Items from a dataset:

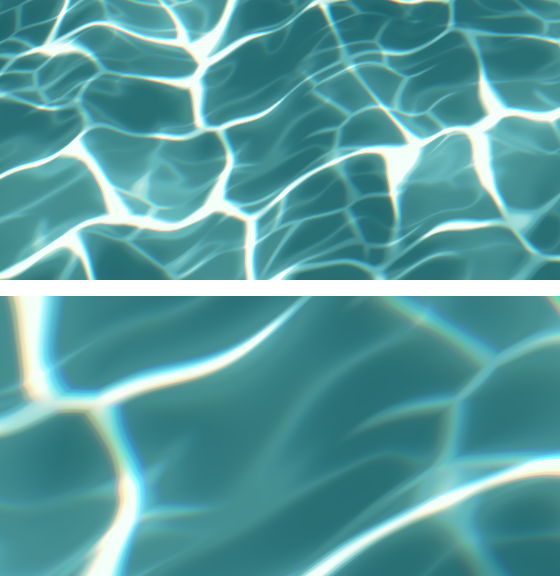
Top, the full canvas; bottom, a detail of the centre.
Reproduce this texture procedurally as a Shadertoy shader.

```glsl
// Sunlight caustics on the floor of a teal pool: bent cellular borders form the
// bright net, a flatter second net and sine ridges add faint streaks, and each
// colour channel is refracted by a slightly different amount.

vec2 hash2(vec2 p) {
    return fract(sin(vec2(dot(p, vec2(127.1, 311.7)), dot(p, vec2(269.5, 183.3)))) * 43758.5);
}

// Layered sines, roughly -1 to 1
float swell(vec2 p) {
    float sum = 0.0, amp = 0.5;
    for (int i = 0; i < 4; i++) {
        p = mat2(0.8, 0.6, -0.6, 0.8) * p * 1.5 + 1.7;
        sum += amp * sin(p.x + 1.3 * sin(p.y));
        amp *= 0.7;
    }
    return sum;
}

// x: closeness to a cell border, y: closeness to a corner (both 0 when on it)
vec2 cellBorders(vec2 p) {
    vec2 cell = floor(p);
    vec3 nearest = vec3(9.0);
    for (int j = -2; j <= 2; j++)
    for (int i = -2; i <= 2; i++) {
        vec2 id = cell + vec2(i, j);
        float d = length(id + 0.1 + 0.8 * hash2(id) - p);
        if (d < nearest.x) nearest = vec3(d, nearest.xy);
        else if (d < nearest.y) nearest = vec3(nearest.x, d, nearest.y);
        else nearest.z = min(nearest.z, d);
    }
    return 0.5 * (nearest.yz - nearest.x);
}

// Surface ripples bend the light sideways
vec2 refractRipples(vec2 p) {
    float freq = 5.0;
    for (int i = 0; i < 4; i++) {
        p += 0.27 / freq * sin(p.yx * freq + vec2(1.3, 4.1) * float(i + 1));
        freq *= 1.7;
    }
    return p;
}

float caustics(vec2 p) {
    float broad = swell(p * 3.0);
    float patches = swell(p * 4.0 + 17.0);

    // Waves look smaller towards the far (upper) side and lean to the right
    vec2 q = refractRipples(p);
    q = vec2(q.x - 1.0, q.y) * (0.85 + 0.3 * p.y);
    q = mat2(0.94, -0.34, 0.34, 0.94) * q;

    // Main net, swollen at corners and in bright patches
    vec2 net = cellBorders(q * vec2(2.3, 3.4) + 5.0);
    float width = 0.012 + 0.05 * smoothstep(0.1, 0.9, patches) + 0.035 * exp(-14.0 * net.y);
    float strength = mix(0.45, 1.0, smoothstep(-0.6, 0.2, patches));
    float core = 1.0 - smoothstep(width * 0.3, width + 0.03, net.x);
    float halo = exp(-10.0 * net.x);

    // Faint flat streaks, present only in places
    vec2 streak = cellBorders(q * vec2(3.3, 7.0) + 31.0);
    float streakMask = smoothstep(-0.5, 0.6, swell(p * 3.5 + 8.0));
    float streaks = 0.5 * exp(-11.0 * streak.x)
                  + 0.4 * (1.0 - smoothstep(0.01, 0.07, streak.x));

    // Soft folds of light between the lines
    float folds = pow(max(1.0 - abs(swell(q * vec2(4.0, 8.0))), 0.0), 4.0);

    return 0.26 + 0.16 * broad + 0.15 * folds + 0.38 * streaks * streakMask
         + strength * (0.28 * halo + 0.5 * core);
}

vec3 waterColor(float light) {
    vec3 deep = vec3(0.09, 0.35, 0.38), shade = vec3(0.16, 0.44, 0.46);
    vec3 teal = vec3(0.27, 0.56, 0.57), bright = vec3(0.39, 0.71, 0.72);
    vec3 pale = vec3(0.63, 0.87, 0.85), glare = vec3(0.96, 1.0, 0.98);
    vec3 c = mix(deep, shade, smoothstep(0.0, 0.25, light));
    c = mix(c, teal, smoothstep(0.25, 0.42, light));
    c = mix(c, bright, smoothstep(0.42, 0.6, light));
    c = mix(c, pale, smoothstep(0.6, 0.8, light));
    return mix(c, glare, smoothstep(0.8, 1.0, light));
}

void mainImage(out vec4 fragColor, in vec2 fragCoord) {
    vec2 p = fragCoord / iResolution.y;

    // Red and blue land on opposite sides of green, giving warm and cool fringes
    vec2 spread = vec2(0.005, 0.004);
    fragColor = vec4(waterColor(caustics(p + spread)).r,
                     waterColor(caustics(p)).g,
                     waterColor(caustics(p - spread)).b, 1.0);
}
```
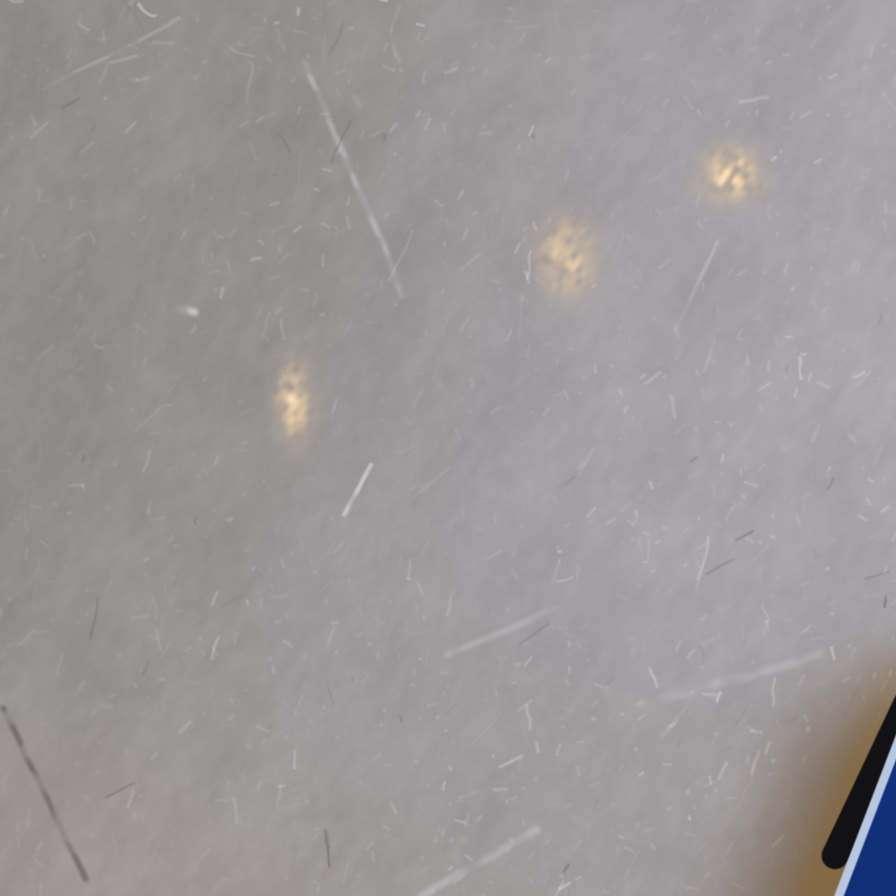
A WebGL 1 fragment shader for this texture:

```glsl
precision highp float;
uniform vec2 u_resolution;

const vec3 FLOOR_DARK = vec3(0.565, 0.552, 0.543);
const vec3 FLOOR_LIGHT = vec3(0.655, 0.645, 0.668);
const vec3 FLOOR_WARM = vec3(0.615, 0.592, 0.587);
const vec3 SCRATCH = vec3(0.83, 0.82, 0.83);
const vec3 SCUFF_DARK = vec3(0.36, 0.34, 0.34);
const vec3 GLOW_HALO = vec3(0.76, 0.66, 0.57);
const vec3 GLOW_CORE = vec3(0.97, 0.87, 0.70);
const vec3 BROWN_SHADE = vec3(0.47, 0.39, 0.31);
const vec3 OCHRE = vec3(0.53, 0.41, 0.22);
const vec3 PANEL_BLUE = vec3(0.07, 0.20, 0.50);
const vec3 PANEL_RIM = vec3(0.72, 0.78, 0.88);
const vec3 STRAP_BLACK = vec3(0.07, 0.065, 0.075);
const float GRAIN = 0.045;
const float MOTTLE = 0.055;
const float GRAIN_ANGLE = 1.0;

float hash(vec2 p) {
  return fract(sin(dot(p, vec2(127.1, 311.7))) * 43758.5453);
}

float noise(vec2 p) {
  vec2 i = floor(p), f = fract(p);
  f = f * f * (3.0 - 2.0 * f);
  return mix(mix(hash(i), hash(i + vec2(1, 0)), f.x),
             mix(hash(i + vec2(0, 1)), hash(i + vec2(1, 1)), f.x), f.y);
}

float fbm(vec2 p) {
  float sum = 0.0, amp = 0.5;
  for (int i = 0; i < 4; i++) {
    sum += amp * noise(p);
    p = p * 2.03 + 17.3;
    amp *= 0.5;
  }
  return sum;
}

mat2 rotation(float a) {
  return mat2(cos(a), -sin(a), sin(a), cos(a));
}

float segment(vec2 p, vec2 a, vec2 b) {
  vec2 d = b - a;
  return length(p - a - d * clamp(dot(p - a, d) / dot(d, d), 0.0, 1.0));
}

// Soft worn line, broken up along its length
float scratch(vec2 p, vec2 a, vec2 b, float width) {
  float wear = mix(0.3, 1.0, smoothstep(0.25, 0.65, noise(p * 55.0)));
  vec2 wobble = 0.004 * vec2(noise(p * 25.0) - 0.5, noise(p * 25.0 + 40.0) - 0.5);
  return wear * (1.0 - smoothstep(0.0, width, segment(p + wobble, a, b)));
}

// Short marks scattered one per cell, mostly faint
float flecks(vec2 p, float cells, float angle, float spread, float width) {
  vec2 q = p * cells, cell = floor(q);
  float sum = 0.0;
  for (int y = -1; y <= 1; y++)
  for (int x = -1; x <= 1; x++) {
    vec2 id = cell + vec2(x, y);
    vec2 seed = id + cells;
    vec2 center = id + vec2(hash(seed), hash(seed + 31.7));
    float a = angle + spread * (hash(seed + 57.3) - 0.5);
    float reach = mix(0.03, 0.42, pow(hash(seed + 83.1), 2.0));
    vec2 arm = reach * vec2(cos(a), sin(a));
    float bend = 0.12 * (noise(q * 3.0) - 0.5);
    float d = segment(q + bend, center - arm, center + arm) / cells;
    sum += pow(hash(seed + 11.9), 4.0) * (1.0 - smoothstep(0.0, width, d));
  }
  return sum;
}

// Warm lamp reflection roughened by the floor
vec3 addGlow(vec3 color, vec2 p, vec2 center, vec2 size, float power) {
  vec2 d = (p - center) / size;
  float rough = noise(rotation(GRAIN_ANGLE) * p * vec2(95.0, 150.0));
  float light = exp(-dot(d, d) * 1.3) * power;
  color = mix(color, GLOW_HALO, clamp(light * (0.5 + 0.6 * rough), 0.0, 1.0));
  return mix(color, GLOW_CORE, clamp(light * light * (1.4 * rough - 0.1), 0.0, 1.0));
}

void main() {
  vec2 p = gl_FragCoord.xy / u_resolution;
  float soft = max(0.0016, 1.0 / u_resolution.y);
  vec2 along = rotation(GRAIN_ANGLE) * p;

  // Polished floor: broad sheen, mottling and fine grain
  float sheen = smoothstep(0.1, 1.15, p.x + 0.35 * (1.0 - p.y) + 0.2 * (fbm(p * 3.0) - 0.5));
  vec3 color = mix(FLOOR_DARK, FLOOR_LIGHT, sheen);
  color = mix(color, FLOOR_WARM, 0.75 * smoothstep(0.45, 0.0, p.y));
  color += MOTTLE * (fbm(along * vec2(11.0, 17.0)) - 0.47);
  color += GRAIN * (fbm(along * vec2(50.0, 85.0)) - 0.47);

  // Scattered wear, denser towards the right
  float patchy = smoothstep(0.3, 0.7, fbm(p * 7.0 + 5.0));
  float wear = (0.35 + 0.65 * p.x) * (0.35 + 0.65 * patchy);
  float marks = flecks(p, 13.0, 1.05, 1.0, 0.0030) * 0.65;
  marks += flecks(p, 29.0, 1.0, 2.0, 0.0034) * 0.7;
  marks += flecks(p, 57.0, 0.8, 3.1, 0.0032) * 0.5;
  float topShine = smoothstep(0.88, 1.0, p.y) * smoothstep(0.65, 0.4, p.x);
  marks = marks * wear + topShine * flecks(p, 24.0, -0.2, 0.8, 0.003) * 0.7;

  // Long scratches
  marks += 0.45 * scratch(p, vec2(0.34, 0.93), vec2(0.45, 0.67), 0.0065);
  marks += 0.85 * scratch(p, vec2(0.413, 0.48), vec2(0.384, 0.424), 0.0045);
  marks += 0.40 * scratch(p, vec2(0.47, 0.0), vec2(0.60, 0.075), 0.008);
  marks += 0.30 * scratch(p, vec2(0.50, 0.27), vec2(0.62, 0.32), 0.007);
  marks += 0.30 * scratch(p, vec2(0.72, 0.215), vec2(0.92, 0.27), 0.010);
  marks += 0.35 * scratch(p, vec2(0.80, 0.73), vec2(0.755, 0.63), 0.004);
  marks += 0.25 * scratch(p, vec2(0.05, 0.90), vec2(0.20, 0.98), 0.004);
  marks += 0.75 * scratch(p, vec2(0.202, 0.653), vec2(0.217, 0.651), 0.008);
  color = mix(color, SCRATCH, clamp(marks, 0.0, 0.9));
  float scuffs = 0.6 * scratch(p, vec2(0.005, 0.21), vec2(0.095, 0.02), 0.0065);
  scuffs += 0.45 * pow(flecks(p, 17.0, 1.2, 2.0, 0.004), 2.0) * patchy;
  color = mix(color, SCUFF_DARK, clamp(scuffs, 0.0, 0.8));

  // Lamp reflections
  color = addGlow(color, p, vec2(0.815, 0.805), vec2(0.036, 0.034), 1.05);
  color = addGlow(color, p, vec2(0.633, 0.712), vec2(0.036, 0.048), 0.85);
  color = addGlow(color, p, vec2(0.327, 0.550), vec2(0.023, 0.049), 0.90);

  // Warm shade around the panel in the corner
  float side = dot(p - vec2(0.931, 0.0), normalize(vec2(0.18, -0.069)));
  float shade = smoothstep(-0.17, -0.01, side) * smoothstep(0.34, 0.12, p.y);
  color = mix(color, BROWN_SHADE, 0.9 * shade);
  color = mix(color, OCHRE, 0.65 * smoothstep(-0.07, -0.015, side) * shade);

  // Black strap, pale rim and blue panel
  float strap = segment(p, vec2(0.932, 0.045), vec2(1.012, 0.215)) - 0.015;
  color = mix(color, STRAP_BLACK, 1.0 - smoothstep(-soft, soft, strap));
  color = mix(color, PANEL_RIM, smoothstep(-soft, soft, side));
  color = mix(color, PANEL_BLUE * (0.9 + 0.5 * p.y), smoothstep(-soft, soft, side - 0.010));

  gl_FragColor = vec4(color, 1.0);
}
```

**Problem requirements:** In the records above, how many lines contain the word "width"? Say only the number.

**Exercise result:** 6